In 1946, the book “Plant Magic” by James P. Haworth, mentioned a chemical, colchicine, which is produced by the fall crocus (Colchicum autumnale), which produces a water soluble powder yellow powder in the seeds. This has caused plants nearby to grow quite differently — taller and producing unusual flowers. So some gardeners actually grow the autumn crocus to experiment with plants growing nearby.
Another chemical found in nature, acenapthene, has produced similar results of colchicine. This derivative of tar was seen more in those days as most people were burning coal to heat their houses. Sometimes this chemical leached out to produce some unusual effects on plants growing nearby.
You may want to check your soil to see if one of these two chemicals may have had something to do with it.
A bird sometimes gives gifts like this, too, and deposits a seed in the garden from a place that was growing one of these crested types of celosia.
Sometimes Mother Nature helps give you a surprise with a dose of radiation that affects a plant and causes a mutation to result, but most of those are detrimental to the plant, similar to skin cancer with people.

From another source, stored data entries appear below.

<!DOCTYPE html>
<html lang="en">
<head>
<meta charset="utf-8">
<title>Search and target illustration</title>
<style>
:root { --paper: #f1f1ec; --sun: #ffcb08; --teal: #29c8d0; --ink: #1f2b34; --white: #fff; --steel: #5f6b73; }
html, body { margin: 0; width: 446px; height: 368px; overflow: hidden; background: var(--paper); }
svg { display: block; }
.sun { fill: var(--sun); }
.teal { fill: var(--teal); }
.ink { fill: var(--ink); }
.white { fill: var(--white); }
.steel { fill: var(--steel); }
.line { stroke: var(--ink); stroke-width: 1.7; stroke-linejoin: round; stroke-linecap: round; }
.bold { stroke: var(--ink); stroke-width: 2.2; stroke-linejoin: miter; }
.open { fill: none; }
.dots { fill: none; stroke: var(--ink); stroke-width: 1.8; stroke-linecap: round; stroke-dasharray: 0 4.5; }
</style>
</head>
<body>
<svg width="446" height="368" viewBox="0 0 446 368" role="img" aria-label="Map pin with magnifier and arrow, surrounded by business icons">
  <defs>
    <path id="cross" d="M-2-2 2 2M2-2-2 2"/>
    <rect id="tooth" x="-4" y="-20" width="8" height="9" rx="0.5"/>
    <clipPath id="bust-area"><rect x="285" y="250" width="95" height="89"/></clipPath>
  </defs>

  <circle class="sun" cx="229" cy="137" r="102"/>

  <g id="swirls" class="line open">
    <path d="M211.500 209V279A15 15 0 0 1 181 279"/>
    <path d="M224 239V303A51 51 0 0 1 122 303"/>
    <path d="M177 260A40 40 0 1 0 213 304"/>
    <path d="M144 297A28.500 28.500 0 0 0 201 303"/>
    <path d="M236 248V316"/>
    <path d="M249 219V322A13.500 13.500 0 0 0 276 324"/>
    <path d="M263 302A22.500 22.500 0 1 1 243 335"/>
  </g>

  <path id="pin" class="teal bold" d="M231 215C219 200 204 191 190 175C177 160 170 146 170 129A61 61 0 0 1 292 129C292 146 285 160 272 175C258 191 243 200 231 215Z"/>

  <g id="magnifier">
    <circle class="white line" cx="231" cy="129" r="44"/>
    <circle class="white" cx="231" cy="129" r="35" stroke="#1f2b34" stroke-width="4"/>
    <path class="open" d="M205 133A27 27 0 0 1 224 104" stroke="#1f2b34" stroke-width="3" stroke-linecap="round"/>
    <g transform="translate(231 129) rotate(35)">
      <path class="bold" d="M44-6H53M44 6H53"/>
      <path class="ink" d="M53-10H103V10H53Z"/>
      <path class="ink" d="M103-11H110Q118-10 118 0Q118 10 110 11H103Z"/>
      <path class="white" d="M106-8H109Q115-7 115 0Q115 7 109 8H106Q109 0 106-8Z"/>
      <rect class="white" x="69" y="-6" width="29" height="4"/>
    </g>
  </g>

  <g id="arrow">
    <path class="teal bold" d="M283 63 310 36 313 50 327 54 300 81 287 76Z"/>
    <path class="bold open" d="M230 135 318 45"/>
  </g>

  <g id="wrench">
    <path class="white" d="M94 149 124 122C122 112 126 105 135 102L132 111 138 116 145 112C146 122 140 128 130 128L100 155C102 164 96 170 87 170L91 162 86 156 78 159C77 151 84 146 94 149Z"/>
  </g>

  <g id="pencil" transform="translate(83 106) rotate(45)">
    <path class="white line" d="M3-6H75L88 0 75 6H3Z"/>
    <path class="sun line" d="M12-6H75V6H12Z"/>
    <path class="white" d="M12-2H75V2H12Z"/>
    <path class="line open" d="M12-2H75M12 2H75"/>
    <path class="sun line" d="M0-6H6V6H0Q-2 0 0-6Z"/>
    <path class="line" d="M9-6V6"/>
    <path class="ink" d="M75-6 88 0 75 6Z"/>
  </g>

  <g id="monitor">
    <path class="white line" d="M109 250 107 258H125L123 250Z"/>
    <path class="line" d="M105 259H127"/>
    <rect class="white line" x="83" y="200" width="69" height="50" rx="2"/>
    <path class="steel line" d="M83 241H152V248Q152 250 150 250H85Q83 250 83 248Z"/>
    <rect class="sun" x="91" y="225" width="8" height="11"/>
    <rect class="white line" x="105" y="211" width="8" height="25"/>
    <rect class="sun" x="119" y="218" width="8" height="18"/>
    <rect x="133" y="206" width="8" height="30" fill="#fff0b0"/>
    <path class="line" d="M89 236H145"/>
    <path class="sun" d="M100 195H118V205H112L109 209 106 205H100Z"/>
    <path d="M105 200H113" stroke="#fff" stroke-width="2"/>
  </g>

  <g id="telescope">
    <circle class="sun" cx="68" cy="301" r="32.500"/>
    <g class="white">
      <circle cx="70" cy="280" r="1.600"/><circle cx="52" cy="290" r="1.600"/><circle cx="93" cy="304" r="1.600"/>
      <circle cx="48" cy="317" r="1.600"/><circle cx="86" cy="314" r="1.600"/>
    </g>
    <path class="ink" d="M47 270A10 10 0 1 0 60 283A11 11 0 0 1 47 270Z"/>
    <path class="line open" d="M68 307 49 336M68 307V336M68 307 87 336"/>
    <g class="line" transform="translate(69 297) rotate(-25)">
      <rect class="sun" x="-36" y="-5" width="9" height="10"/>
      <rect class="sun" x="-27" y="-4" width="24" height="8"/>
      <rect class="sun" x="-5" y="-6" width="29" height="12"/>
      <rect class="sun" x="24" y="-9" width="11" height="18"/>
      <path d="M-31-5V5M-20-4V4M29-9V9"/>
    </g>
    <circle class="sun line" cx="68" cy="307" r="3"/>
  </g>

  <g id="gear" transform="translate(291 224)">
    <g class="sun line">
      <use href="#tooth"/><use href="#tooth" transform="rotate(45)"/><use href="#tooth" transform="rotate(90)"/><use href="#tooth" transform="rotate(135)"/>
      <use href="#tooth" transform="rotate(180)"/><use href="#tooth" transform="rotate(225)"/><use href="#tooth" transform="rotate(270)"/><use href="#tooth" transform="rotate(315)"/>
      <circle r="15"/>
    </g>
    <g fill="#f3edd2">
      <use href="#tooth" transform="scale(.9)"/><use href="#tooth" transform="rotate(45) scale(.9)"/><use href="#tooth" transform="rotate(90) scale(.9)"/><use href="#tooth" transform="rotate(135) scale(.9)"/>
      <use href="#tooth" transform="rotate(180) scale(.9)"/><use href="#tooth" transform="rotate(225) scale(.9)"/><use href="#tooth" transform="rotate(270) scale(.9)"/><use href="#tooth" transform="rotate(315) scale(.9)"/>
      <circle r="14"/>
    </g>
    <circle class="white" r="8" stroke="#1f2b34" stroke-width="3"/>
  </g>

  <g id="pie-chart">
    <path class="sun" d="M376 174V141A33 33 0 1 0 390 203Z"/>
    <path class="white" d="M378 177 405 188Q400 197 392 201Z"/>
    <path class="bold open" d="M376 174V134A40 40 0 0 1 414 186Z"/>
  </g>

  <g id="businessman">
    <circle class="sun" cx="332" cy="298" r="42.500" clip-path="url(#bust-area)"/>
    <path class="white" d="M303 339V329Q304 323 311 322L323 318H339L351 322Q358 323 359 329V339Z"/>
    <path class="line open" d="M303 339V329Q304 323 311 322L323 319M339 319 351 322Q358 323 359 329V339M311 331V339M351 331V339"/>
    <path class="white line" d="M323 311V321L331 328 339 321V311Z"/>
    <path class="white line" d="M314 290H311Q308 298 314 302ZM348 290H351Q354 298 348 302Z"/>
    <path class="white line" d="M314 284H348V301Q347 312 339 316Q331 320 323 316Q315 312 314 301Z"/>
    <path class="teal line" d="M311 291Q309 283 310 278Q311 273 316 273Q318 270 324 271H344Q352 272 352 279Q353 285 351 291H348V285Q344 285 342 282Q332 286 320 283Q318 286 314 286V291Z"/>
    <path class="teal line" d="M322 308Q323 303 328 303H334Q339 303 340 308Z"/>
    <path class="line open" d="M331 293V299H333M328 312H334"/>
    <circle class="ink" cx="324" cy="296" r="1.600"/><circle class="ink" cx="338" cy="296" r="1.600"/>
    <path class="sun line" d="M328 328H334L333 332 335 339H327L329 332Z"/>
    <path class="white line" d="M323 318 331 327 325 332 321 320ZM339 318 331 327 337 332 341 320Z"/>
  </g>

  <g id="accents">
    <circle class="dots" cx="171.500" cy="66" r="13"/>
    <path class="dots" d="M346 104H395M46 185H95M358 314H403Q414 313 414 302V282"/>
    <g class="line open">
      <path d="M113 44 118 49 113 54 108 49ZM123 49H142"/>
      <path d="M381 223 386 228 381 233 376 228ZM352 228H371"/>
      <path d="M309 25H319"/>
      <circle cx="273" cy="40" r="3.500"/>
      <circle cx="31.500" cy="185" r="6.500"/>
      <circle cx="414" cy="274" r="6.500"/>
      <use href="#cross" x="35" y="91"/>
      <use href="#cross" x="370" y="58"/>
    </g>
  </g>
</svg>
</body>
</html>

But every once in a while, you find something that you have never seen before.
That’s the reason for saving seed to see what you get next year.
Charles Giedeman is a local contributing writer. Send your gardening questions to Lifestyle Editor Patrick Kuhl, Belleville News-Democrat, P.O. Box 427, 120 S. Illinois St., Belleville, IL 62222-0427, or email them to firstname.lastname@example.org.
Do it now
- DRYING FLOWERS: Flowers of asters, zinnias, blue salvia, straw flowers and globe amaranths can be cut and hung upside down to dry.
- TOMATOES: Pick green tomatoes and wrap them in newspaper to store indoors for use later in fall.